What was your background prior to entering this challenge?
We are a team of computer science and statistics academics. Ruslan Salakhutdinov and Geoff Hinton are professors at the University of Toronto. George Dahl and Navdeep Jaitly are Ph.D. students working with Professor Hinton. Christopher “Gomez” Jordan-Squire is in the mathematics Ph.D. program at the University of Washington, studying (constrained) optimization applied to statistics and machine learning.
With the exception of Chris, whose research interests are somewhat different, we are highly active researchers in the burgeoning subfield of machine learning known as deep learning, a sub-field revived by Professor Hinton in 2006. George and Navdeep, along with collaborators in academia and industry, brought deep learning techniques to automatic speech recognition. Systems using these techniques are being commercialized by companies around the world, including Microsoft, IBM, and Google.
What made you decide to enter?
We wanted to show the Kaggle community the effectiveness of neural networks that use the latest techniques from the academic machine learning community, even when used on problems with relatively scarce data, such as the one from this competition. Neural nets similar to the ones we used have recently demonstrated a lot of success in computer vision, speech recognition, and other application domains.
What preprocessing and supervised learning methods did you use?
Since our goal was to demonstrate the power of our models, we did no feature engineering and only minimal preprocessing. The only preprocessing we did was occasionally, for some models, to log-transform each individual input feature/covariate. Whenever possible, we prefer to learn features rather than engineer them. This preference probably gives us a disadvantage relative to other Kaggle competitors who have more practice doing effective feature engineering. In this case, however, it worked out well. We probably should have explored more feature engineering and preprocessing possibilities since they might have given us a better solution.

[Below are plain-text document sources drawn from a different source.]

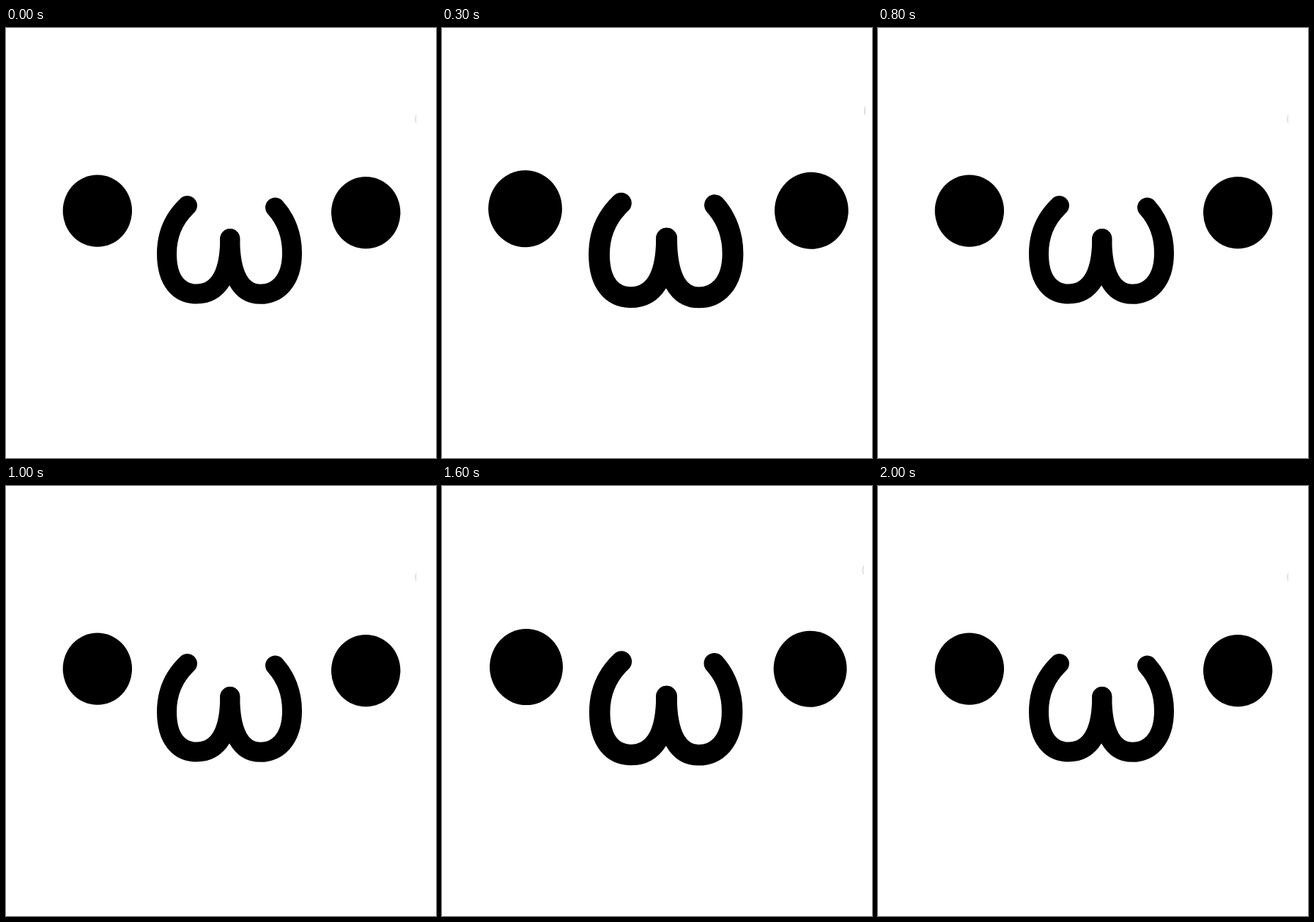
These frames come from a looping animation (587 px wide and 587 px high, 2.05 s). An HTML page:

```html
<!DOCTYPE html>
<html lang="en">
<head>
<meta charset="utf-8">
<title>Pulsing face</title>
<style>
  html, body { margin: 0; width: 100%; height: 100%; overflow: hidden; background: #fff; }
  svg { display: block; width: 100%; height: 100%; }
</style>
</head>
<body>
<svg viewBox="0 0 587 587">
  <defs>
    <clipPath id="sheet"><rect x="26.7" y="26.7" width="533.6" height="533.6"/></clipPath>
  </defs>
  <g id="face" clip-path="url(#sheet)">
    <ellipse cx="124.8" cy="249.6" rx="47.2" ry="49.2"/>
    <ellipse cx="491.2" cy="252.1" rx="47.2" ry="49.2"/>
    <g fill="none" stroke="#000" stroke-width="27" stroke-linecap="round" stroke-linejoin="round">
      <path d="M247.5 242.5C229 260 219.5 283 219.5 308C219.5 346 237 363 260 363C289 363 305.5 338 305.8 287.5"/>
      <path d="M367.5 245C382 261 390.5 283 390.5 307C390.5 346 370 363.3 347 363.3C321 363.3 305.8 338 305.8 287.5"/>
    </g>
    <path d="M561 118Q557.5 124 560.5 130" fill="none" stroke="#d8d8d8" stroke-width="1.6"/>
  </g>
</svg>
<script>
const LOOP = 2050, BEAT = 1000, STEP = 50;
const PEAK = 450, REST = 650, SWELL = 0.1, CENTER = 293.5;
const face = document.getElementById("face");

// Steady swell, then an accelerating drop back to rest.
function pulse(t) {
  if (t < PEAK) return t / PEAK;
  if (t < REST) return 1 - ((t - PEAK) / (REST - PEAK)) ** 3;
  return 0;
}

function draw(ms) {
  const t = Math.floor((ms % LOOP) / STEP) * STEP;
  const scale = 1 + SWELL * pulse(t % BEAT);
  face.setAttribute("transform",
    `translate(${CENTER} ${CENTER}) scale(${scale}) translate(${-CENTER} ${-CENTER})`);
}

const start = performance.now();
function tick() {
  draw(performance.now() - start);
  requestAnimationFrame(tick);
}
tick();
</script>
</body>
</html>
```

As far as supervised learning goes, our solution had three essential components: single-task neural networks, multi-task neural networks, and Gaussian process regression. The neural nets typically had multiple hidden layers, used rectified linear hidden units, and used “dropout” to prevent overfitting. No random forests were harmed (or used) in the creation of our solution. We used simple, greedy, equally-weighted averaging of these three basic model types. At the very end we began experimenting with gradient boosted decision-tree ensembles to hedge our solution against what we believed other competitors would be using and improve our averages a bit. We didn’t have a lot of time to explore these models, but they seemed to make very different predictions from our other models and were thus more useful in our averages than their often weaker individual performances would suggest. For similar reasons, we suspect that averaging our models with the models from other top teams could improve performance quite a bit.
What was your most important insight into the data?
Our single most important insight was that the similarity between the fifteen tasks could be exploited well by a neural network using all inputs from all tasks and with an output layer with fifteen different output units. This architecture allows the network to reuse features it has learned in multiple tasks and share statistical strength between tasks. Since we can only assume that Merck is interested in even more than the fifteen molecular targets in the competition data, it should be possible to gain even more benefits from combining more and more targets.
Were you surprised by any of your insights?
We were somewhat surprised that using ridge regression for model averaging did not provide any detectable improvement over simple equally-weighted averaging.
Which tools did you use?
We used Matlab code released by Carl Rassmussen and Chris Williams to accompany their Gaussian processes book. For the neural nets we used a lot of our own research code (in python) and wrote some new neural net code specifically for the competition. Our research code is designed to run on GPUs using CUDA. The GPU component uses Tijmen Tieleman’s gnumpy library. Gnumpy runs on top of Volodymyr Mnih’s cudamat library. We also used scikits.learn for a variety of utility functions, our last minute experiments with gradient boosted decision trees, and our ill-fated attempts at more sophisticated model averaging.
What have you taken away from this competition?
Our experience has confirmed our opinion that training procedures for deep neural networks have now reached a stage where they can outperform other methods on a variety of tasks, not just speech and vision. In the Netflix competition, the Toronto group publicized their novel use of restricted Boltzmann machines for collaborative filtering, and the winners used this method to create several of the models that were averaged to produce the winning solution. In this competition we decided not to share our neural network methods before the close of the competition, which may have helped us win.